- The tech giant is building a feature for travellers to find out which hotels are eco-friendly
- To receive the eco-certified badge, hotels need to contact a globally recognised agency to conduct an on-site audit
Google is building a feature for travellers to differentiate hotels and resorts that are eco-friendly and have sustainable practices.
During a Google search for hotels, some on the list now will have a tag that says “Eco-certified” next to a green leaf.
By clicking “Learn More,” and then navigating to the hotel’s “About” tab, there should be a “Sustainability” tab that describes what sustainable practices the hotel employs and what certifications it has received.
Sustainable practices can range from conserving water by reusing towels to providing vegetarian meal options for guests.
The Sustainability section information is self-reported by hotels and not independently verified by Google.
However, to receive an eco-certified badge, hotels must contact a globally recognised and reputable agency to conduct an on-site audit of the hotel’s sustainability practices. The evaluation must focus on environmental impact from at least four categories: energy efficiency, water conservation, waste reduction and sustainable sourcing.
Google is partnering with organizations like Green Key or EarthCheck to perform these certification processes.
EarthCheck is a scientific benchmarking certification and advisory group for travel and tourism, and it has certified hotels in more than 70 countries. Hotels are EarthCheck certified based upon standards set by the final report of the World Summit for Sustainable Development that was held in Johannesburg in 2002.
GreenKey is a voluntary eco-label awarded to more than 3,200 hotels and other establishments in 65 countries. Hotels are assessed under a set of criteria in topics like staff involvement, washing and cleaning, waste, green areas and corporate social responsibility.
Google, as part of its broader sustainability efforts, will be partnering with Travalyst to build models for calculating carbon emissions associated with travel.
A year ago, Google CEO Sundar Pichai made a commitment towards completely operating on carbon-free energy by 2030.
“A few years ago, flooding devastated Chennai, where I grew up. Seeing the images of the city – which had experienced extreme drought for so many years of my life – covered in flood waters, really made the impacts of climate change feel much closer to home.
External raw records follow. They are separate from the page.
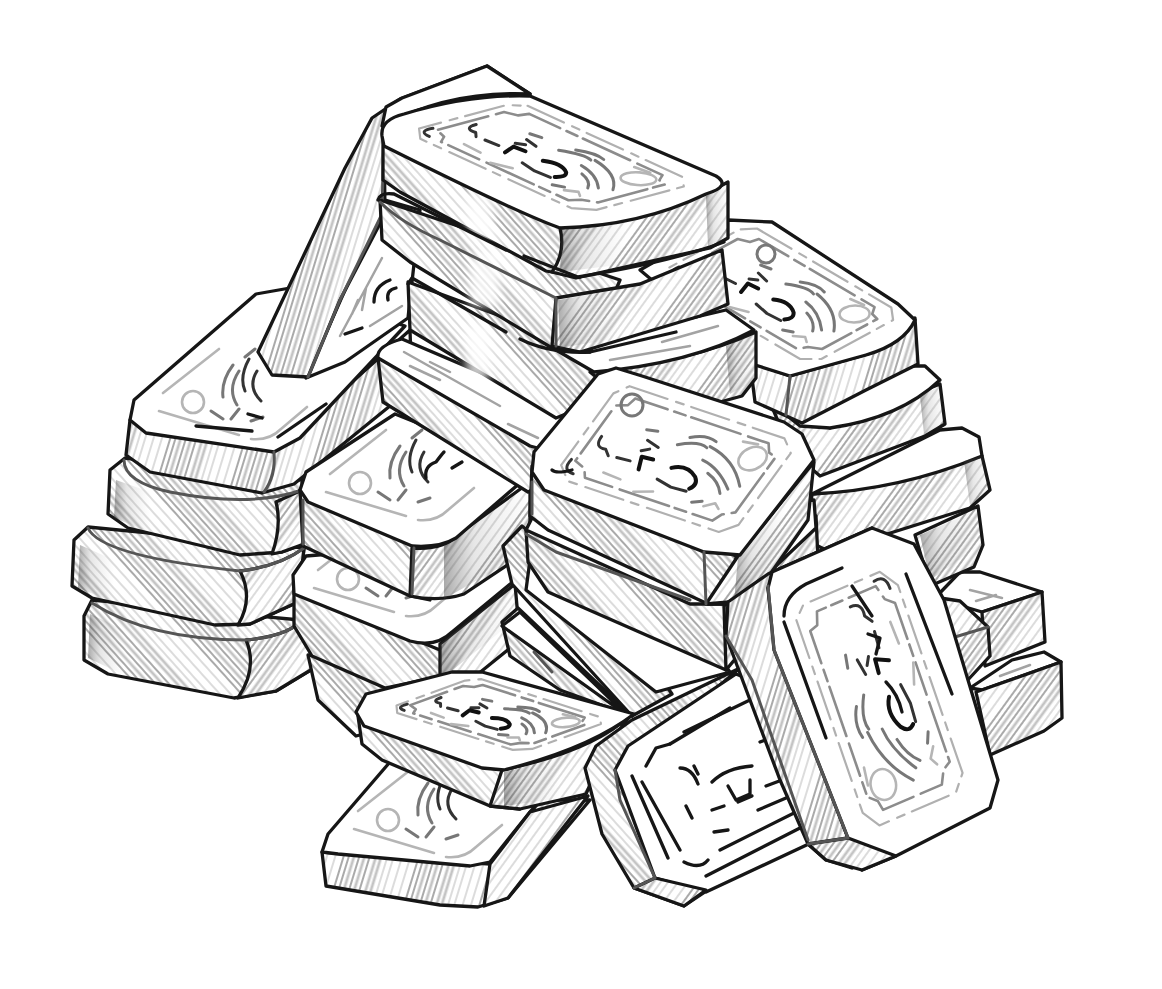
<!DOCTYPE html>
<html lang="en">
<head>
<meta charset="utf-8">
<title>Pile of ingots</title>
<style>
:root { --paper: #fff; --ink: #161616; --soft: #555; --pale: #a3a3a3; --hatch: #b4b4b4; }
html, body { margin: 0; background: var(--paper); overflow: hidden; }
svg { display: block; width: 1162px; height: 989px; fill: none; stroke-linecap: round; stroke-linejoin: round; }
.bar path { stroke: var(--ink); stroke-width: 3.3; fill: var(--paper); }
.bar .left { fill: url(#hatch-left); }
.bar .right { fill: url(#hatch-right); }
.bar .steep { fill: url(#hatch-steep); }
.bar .line { fill: none; }
.bar .edge { fill: none; stroke: var(--soft); stroke-width: 3; }
.bar .shade { stroke: none; fill: url(#shade); }
.bar .pale, .bar .pale * { fill: none; stroke: var(--pale); stroke-width: 2.5; }
.bar .glint { stroke: none; opacity: .75; filter: url(#soften); }
.engraving * { vector-effect: non-scaling-stroke; fill: none; }
.frame { stroke: #8c8c8c; stroke-width: 2.6; stroke-dasharray: 34 7 12 6 52 8; }
.rim { stroke: #b0b0b0; stroke-width: 2.2; stroke-dasharray: 40 9 8 8; }
.mark { stroke: #333; stroke-width: 3; }
.bold { stroke: #111; stroke-width: 4; }
.faint { stroke: #b5b5b5; stroke-width: 2.6; }
.mid { stroke: #777; stroke-width: 3; }
</style>
</head>
<body>
<svg viewBox="0 0 1162 989" role="img" aria-label="Pencil sketch of a heap of engraved ingots">
<defs>
  <filter id="soften" x="-50%" y="-20%" width="200%" height="140%"><feGaussianBlur stdDeviation="5"/></filter>
  <linearGradient id="shade"><stop offset="0" stop-color="#333" stop-opacity=".42"/><stop offset=".35" stop-color="#666" stop-opacity=".16"/><stop offset="1" stop-color="#888" stop-opacity="0"/></linearGradient>
  <g id="strokes">
    <path fill="#fff" stroke="none" d="M0 0H72V120H0Z"/>
    <path stroke="#aaa" stroke-width="2" d="M3 0V120M8 0V120M18 0V120M28 0V120"/>
    <path stroke="#c4c4c4" stroke-width="2.8" d="M13 0V120M23 0V120M34 0V120M39 0V120"/>
    <path stroke="#dcdcdc" stroke-width="2" d="M45 0V120M51 0V120M59 0V120M67 0V120"/>
  </g>
  <pattern id="hatch-left" width="72" height="120" patternUnits="userSpaceOnUse" patternTransform="rotate(-42)"><use href="#strokes"/></pattern>
  <pattern id="hatch-right" width="72" height="120" patternUnits="userSpaceOnUse" patternTransform="rotate(36)"><use href="#strokes"/></pattern>
  <pattern id="hatch-steep" width="72" height="120" patternUnits="userSpaceOnUse" patternTransform="rotate(17)"><use href="#strokes"/></pattern>

  <g id="engraving" class="engraving">
    <path class="rim" d="M18 9H176L190 20V98L178 110H24L9 98V20Z"/>
    <path class="frame" d="M30 18H166L172 26L180 28V88L170 94L166 102H36L30 94L18 90V30L28 26Z"/>
    <path class="mark" d="M24 102Q12 102 14 90M25 61Q25 73 36 71L42 76M50 75L63 74M65 51L78 54M66 62L72 58M96 82L112 85L127 84"/>
    <path class="bold" d="M75 79L70 67L81 66M101 68Q112 60 126 69Q133 75 128 81"/>
    <path class="mid" d="M92 46Q108 36 118 40M98 36Q110 28 122 32M120 38Q148 42 168 64M122 52Q140 54 160 70M134 62Q148 66 156 76M58 42L68 40M138 92L146 88"/>
    <circle class="faint" cx="162" cy="36" r="12"/>
    <path class="faint" d="M48 92L66 93M84 100L100 94M144 24L158 22M150 92L158 86L164 90"/>
  </g>
  <g id="corner-seal" class="engraving">
    <circle class="faint" cx="360" cy="483" r="11"/>
    <path class="faint" d="M330 474L386 430M326 492L406 516M418 520Q436 522 448 510L474 488"/>
    <path class="mid" d="M390 478Q388 462 400 446M404 486Q394 470 406 452M378 492L390 500M398 500L406 490M418 502L430 498M412 438L422 430"/>
    <path class="mark" d="M424 452Q414 468 428 482M416 440Q406 458 412 472"/>
  </g>
</defs>

<g id="far-right-bars" class="bar">
  <path d="M935 598L960 572H980L1042 592L982 612Z"/>
  <path class="right" d="M982 612L1042 592L1045 642L985 666Z"/>
  <path d="M970 688L1012 660L1044 652L1061 662L982 690Z"/>
  <path class="right" d="M976 692L1061 662L1062 718L1044 731L990 755Z"/>
  <path class="pale" d="M970 590L1002 598M976 601L996 595M1000 676L1030 665"/>
</g>

<g id="right-stack" class="bar">
  <path class="right" d="M940 598L960 601L988 627L990 656L966 682L950 650Z"/>
  <path class="edge" d="M945 640L988 627"/>
  <path class="right" d="M915 535L978 506L983 545L974 567L930 586Z"/>
  <path class="shade" d="M920 535L976 510L980 545L930 580Z"/>
  <path class="right" d="M812 494L850 490L982 456L990 490L970 508L830 552L806 540Z"/>
  <path d="M812 494L940 430L962 428L979 437L982 456Q900 490 812 494Z"/>
  <path class="shade" d="M964 461L982 456L990 490L970 505Z"/>
  <path class="right" d="M770 402L830 428L940 384L945 424L925 436L820 476L790 450Z"/>
  <path d="M770 402L905 366L925 366L940 380Q900 418 830 428L800 426Z"/>
  <path class="shade" d="M920 396L940 386L945 424L924 434Z"/>
  <path class="steep" d="M750 362L790 376L868 354Q904 342 915 318L918 364L866 390L802 423L755 402Z"/>
  <path d="M640 270L728 220L772 222L898 304L915 320Q904 344 866 355L790 376L752 364Z"/>
  <path class="edge" d="M790 376L786 415"/>
  <use href="#engraving" transform="matrix(.85 .5 -.92 .5 750 215)"/>
  <circle class="mid" cx="766" cy="254" r="9"/>
</g>

<g id="left-stack" class="bar">
  <path class="left" d="M92 600L84 616V660L108 674L234 698L276 691L314 668L300 620Z"/>
  <path class="right" d="M246 640Q290 636 304 618L314 668L276 691L238 698Q258 668 246 640Z"/>
  <path class="edge" d="M92 603Q150 640 246 640Q290 636 304 618"/>
  <path class="shade" d="M90 614L124 630V675L88 658Z"/>
  <path class="left" d="M88 527L74 540L72 586L92 598L215 625L250 624L298 602L304 548Z"/>
  <path class="right" d="M240 571Q280 566 304 548L298 602L250 624L238 625Q254 598 240 571Z"/>
  <path class="edge" d="M88 528Q100 556 240 571Q280 566 304 548"/>
  <path class="shade" d="M80 545L114 560V602L78 588Z"/>
  <path class="left" d="M125 458L110 470L108 514L128 528L240 555L282 552L304 544L302 480Z"/>
  <path class="right" d="M276 502L302 490L304 544L282 552L272 554Q282 526 276 502Z"/>
  <path class="edge" d="M124 460Q124 482 170 492Q250 508 302 490"/>
  <path class="shade" d="M116 480L150 492V532L114 518Z"/>
  <path class="steep" d="M130 420L126 455L150 472L262 493L294 484L412 388L410 330L274 452Z"/>
  <path d="M130 420L134 400L256 294L290 288L405 326L300 438L274 452L146 433Z"/>
  <path class="edge" d="M274 452Q276 476 264 492"/>
  <use href="#corner-seal" transform="translate(-167 -81)"/>
  <path class="line" d="M196 426L252 431M278 437L326 404M248 414L262 418"/>
</g>

<g id="middle-stack" class="bar">
  <path class="left" d="M308 655L318 700L356 736L420 720V660Z"/>
  <path class="left" d="M294 590V626L312 656L385 688L470 670L510 640V590L440 650Z"/>
  <path d="M306 556L293 575L294 594L410 641Q436 648 452 632L515 580L500 540Z"/>
  <path class="right" d="M440 644L515 584L520 640L478 674L440 680Z"/>
  <path class="shade" d="M440 644L515 584V620L440 680Z"/>
  <use href="#corner-seal" transform="translate(-12 96)"/>
  <path class="left" d="M300 490L303 546L410 596L430 600V550Z"/>
  <path class="right" d="M412 548Q444 550 456 536L530 482V550L464 594Q440 602 410 596Z"/>
  <path class="shade" d="M444 546L530 484V550L444 599Z"/>
  <path d="M300 490L306 472L395 414L535 470L456 538Q440 548 412 546L308 502Z"/>
  <path class="edge" d="M303 500V544M414 548L412 594"/>
  <use href="#corner-seal"/>
  <path class="bold" d="M426 478Q424 466 436 462Q442 454 444 452M452 468L462 462"/>
</g>

<g id="leaning-bar" class="bar">
  <path d="M306 378L385 200L420 210L408 318L345 362Z"/>
  <path class="steep" d="M345 168L372 118L400 99L487 66L530 94L450 100L384 126L385 214L340 300L308 377L272 375L258 352Z"/>
  <path d="M386 107L402 98L487 66L530 94Q450 90 382 126Z"/>
  <path class="edge" d="M384 126L382 214L340 300L308 377"/>
  <path class="line" d="M345 334L362 328M374 302Q374 286 390 280M388 300Q386 290 396 288"/>
  <path class="pale" d="M340 336L382 258M370 326L402 306M362 310L366 288M352 314L358 300"/>
</g>

<g id="main-stack" class="bar">
  <path class="left" d="M378 358L383 402L528 492L570 470V440Z"/>
  <path d="M378 358Q376 346 402 339L580 415L545 450L530 446Z"/>
  <path class="pale" d="M404 352L500 406M430 362L450 372M508 424L538 438M410 366L440 380"/>
  <path class="left" d="M408 282L410 330L556 418L600 400L620 360Z"/>
  <path class="glint" d="M466 325H490V380H466Z"/>
  <path class="right" d="M590 372Q690 362 756 332V378L742 396L720 402L600 380Z"/>
  <path d="M556 350L726 310L754 330Q690 364 594 372Z"/>
  <path class="pale" d="M610 360L690 346M662 342L718 326"/>
  <path class="shade" d="M726 346L755 333V380L730 394Z"/>
  <path class="left" d="M380 200L382 240L410 262L552 348L590 352L620 280Z"/>
  <path class="right" d="M556 298L640 284L722 250L728 304L700 316L580 352L552 346Z"/>
  <path class="shade" d="M558 300L618 290V338L560 348Z"/>
  <path class="glint" d="M470 252H500V306H470Z"/>
  <path class="edge" d="M380 202Q400 222 440 240L556 298V346"/>
  <path class="left" d="M383 130V180L400 192L546 271L580 277V228Z"/>
  <path class="glint" d="M468 184H494V240H468Z"/>
  <path class="right" d="M560 228Q670 216 728 182V238L710 248L576 278L552 272Q566 252 560 228Z"/>
  <path class="shade" d="M562 230L626 220V264L560 272Z"/>
  <path class="shade" d="M706 196L728 184V238L708 246Z"/>
  <path d="M382 136Q380 120 404 114Q470 94 530 96L716 176Q732 186 706 194Q640 226 560 228Q520 214 384 146Z"/>
  <use href="#engraving" transform="matrix(.98 .45 -1.12 .3 520 95)"/>
  <path class="line" d="M378 200Q380 192 394 194L506 250M524 256L578 277Q670 262 724 242M408 284L412 278L506 332M520 339Q550 354 590 352L676 332"/>
</g>

<g id="front-stack" class="bar">
  <path class="left" d="M502 622L518 608L632 716L560 690L510 656Z"/>
  <path d="M502 626L520 612L628 716Z"/>
  <path class="edge" d="M534 652L552 672"/>
  <path class="left" d="M522 526L503 546L512 584L632 716L672 694L600 590Z"/>
  <path d="M530 560L526 590L656 692L730 672L690 620Z"/>
  <path class="left" d="M526 530L528 562L548 592L726 670L735 606L600 530Z"/>
  <path class="right" d="M724 606L816 516L818 560L726 670Z"/>
  <path d="M526 530L536 510L814 500L816 528L736 604L690 604Z"/>
  <path class="edge" d="M526 534L556 552L690 600"/>
  <path class="left" d="M532 466L530 516L548 530L708 604L736 604V556Z"/>
  <path class="right" d="M738 556L814 462L808 520L752 600L706 604Z"/>
  <path class="shade" d="M738 558L786 500V560L734 602Z"/>
  <path d="M532 472L534 452L598 374L616 368L642 376L784 422L802 434L814 460L740 555L704 552L544 490Z"/>
  <path class="edge" d="M704 552L706 604M532 482V514"/>
  <use href="#engraving" transform="matrix(.98 .33 -.67 .92 618 372)"/>
  <circle class="mid" cx="632" cy="405" r="11"/>
  <path class="line" d="M552 470Q556 474 572 470"/>
</g>

<g id="bottom-bars" class="bar">
  <path class="steep" d="M322 852L326 886L440 905L478 907L508 898L590 800L540 800L490 864Z"/>
  <path d="M322 852L328 834L390 762L560 780L530 812L490 862L470 866L338 854Z"/>
  <path class="right" d="M490 864L530 812L588 796L508 898L484 906Z"/>
  <use href="#corner-seal" transform="translate(28 337)"/>
  <path class="left" d="M358 716L362 744L382 760L490 806L520 809V768Z"/>
  <path class="right" d="M502 770Q590 752 630 716L606 748L586 794L520 809L490 806Z"/>
  <path class="shade" d="M504 772L560 758V798L504 806Z"/>
  <path d="M356 712L366 694L452 672L482 672L634 714Q590 748 504 770L482 768L364 726Z"/>
  <use href="#engraving" transform="matrix(.75 .24 -.88 .32 476 672)"/>
</g>

<g id="leaning-front-bar" class="bar">
  <path class="left" d="M585 768L596 746L632 720L740 668L620 770L656 878L708 890L684 906L634 888L602 834Z"/>
  <path d="M615 770L628 746L736 674L800 700L830 834L706 892L655 878Z"/>
  <path class="right" d="M655 878L706 890L684 906L634 888Z"/>
  <path class="edge" d="M615 770L620 800L655 878L634 888"/>
  <g class="engraving">
    <path class="mark" d="M642 782L680 850M646 766L656 748L670 744M684 862Q700 870 708 860M680 768Q692 768 698 784M694 766L698 774M712 782Q726 768 752 766M686 806L692 818M714 832L728 830"/>
    <path class="bold" d="M728 786L736 800L750 794V780M738 802L752 796"/>
    <path class="mid" d="M684 732L754 698M720 850L800 810M766 786L782 780M760 742L776 736M712 810L724 806M758 810L786 798"/>
    <path class="faint" d="M670 744L730 708M706 876L800 828M632 776L668 858"/>
  </g>
</g>

<g id="upright-bar" class="bar">
  <path class="steep" d="M726 636L728 602L768 574L872 528L768 588L776 650L848 838L852 868L826 860L808 844L780 780Z"/>
  <path d="M768 588L772 572L872 528L914 544L944 600L998 780L990 808L896 856L862 870L848 838L774 650Z"/>
  <path class="right" d="M848 838L896 856L862 870L826 860L808 844Z"/>
  <path class="edge" d="M768 586L774 650L848 838L808 844M726 636L752 680L808 840"/>
  <use href="#engraving" transform="matrix(.42 1.22 .98 -.42 780 602)"/>
  <path class="line" d="M784 622L826 738M784 616Q784 596 806 584L842 568M906 574L952 694"/>
  <path class="line" d="M868 634L880 638L876 654M886 682Q898 694 902 712M852 586L872 616"/>
</g>
</svg>
</body>
</html>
Last week, many of us woke up to orange skies in Northern California as wildfires continue to rage up and down the West Coast,” wrote Pichai in a Google press release, “The world must act now if we’re going to avert the worst consequences of climate change.”
Google reached carbon neutrality in 2007, and on Sep. 14, 2020, it removed all the carbon it emitted since its inception in 1998.
Many other tech organizations, including Microsoft and Amazon, have made commitments to become carbon neutral or carbon negative, albeit at a slower pace than Google.
In a press release by Microsoft, they set goals go be carbon negative by 2030, and by 2050, Microsoft said it will remove from the environment all the carbon the company has emitted since 1975, thus eliminating its carbon legacy.
Amazon pledged to reach carbon neutrality by 2040 and 100 per cent renewable energy-based by 2025.
Facebook has committed to reaching net zero emissions across its value chain by 2030.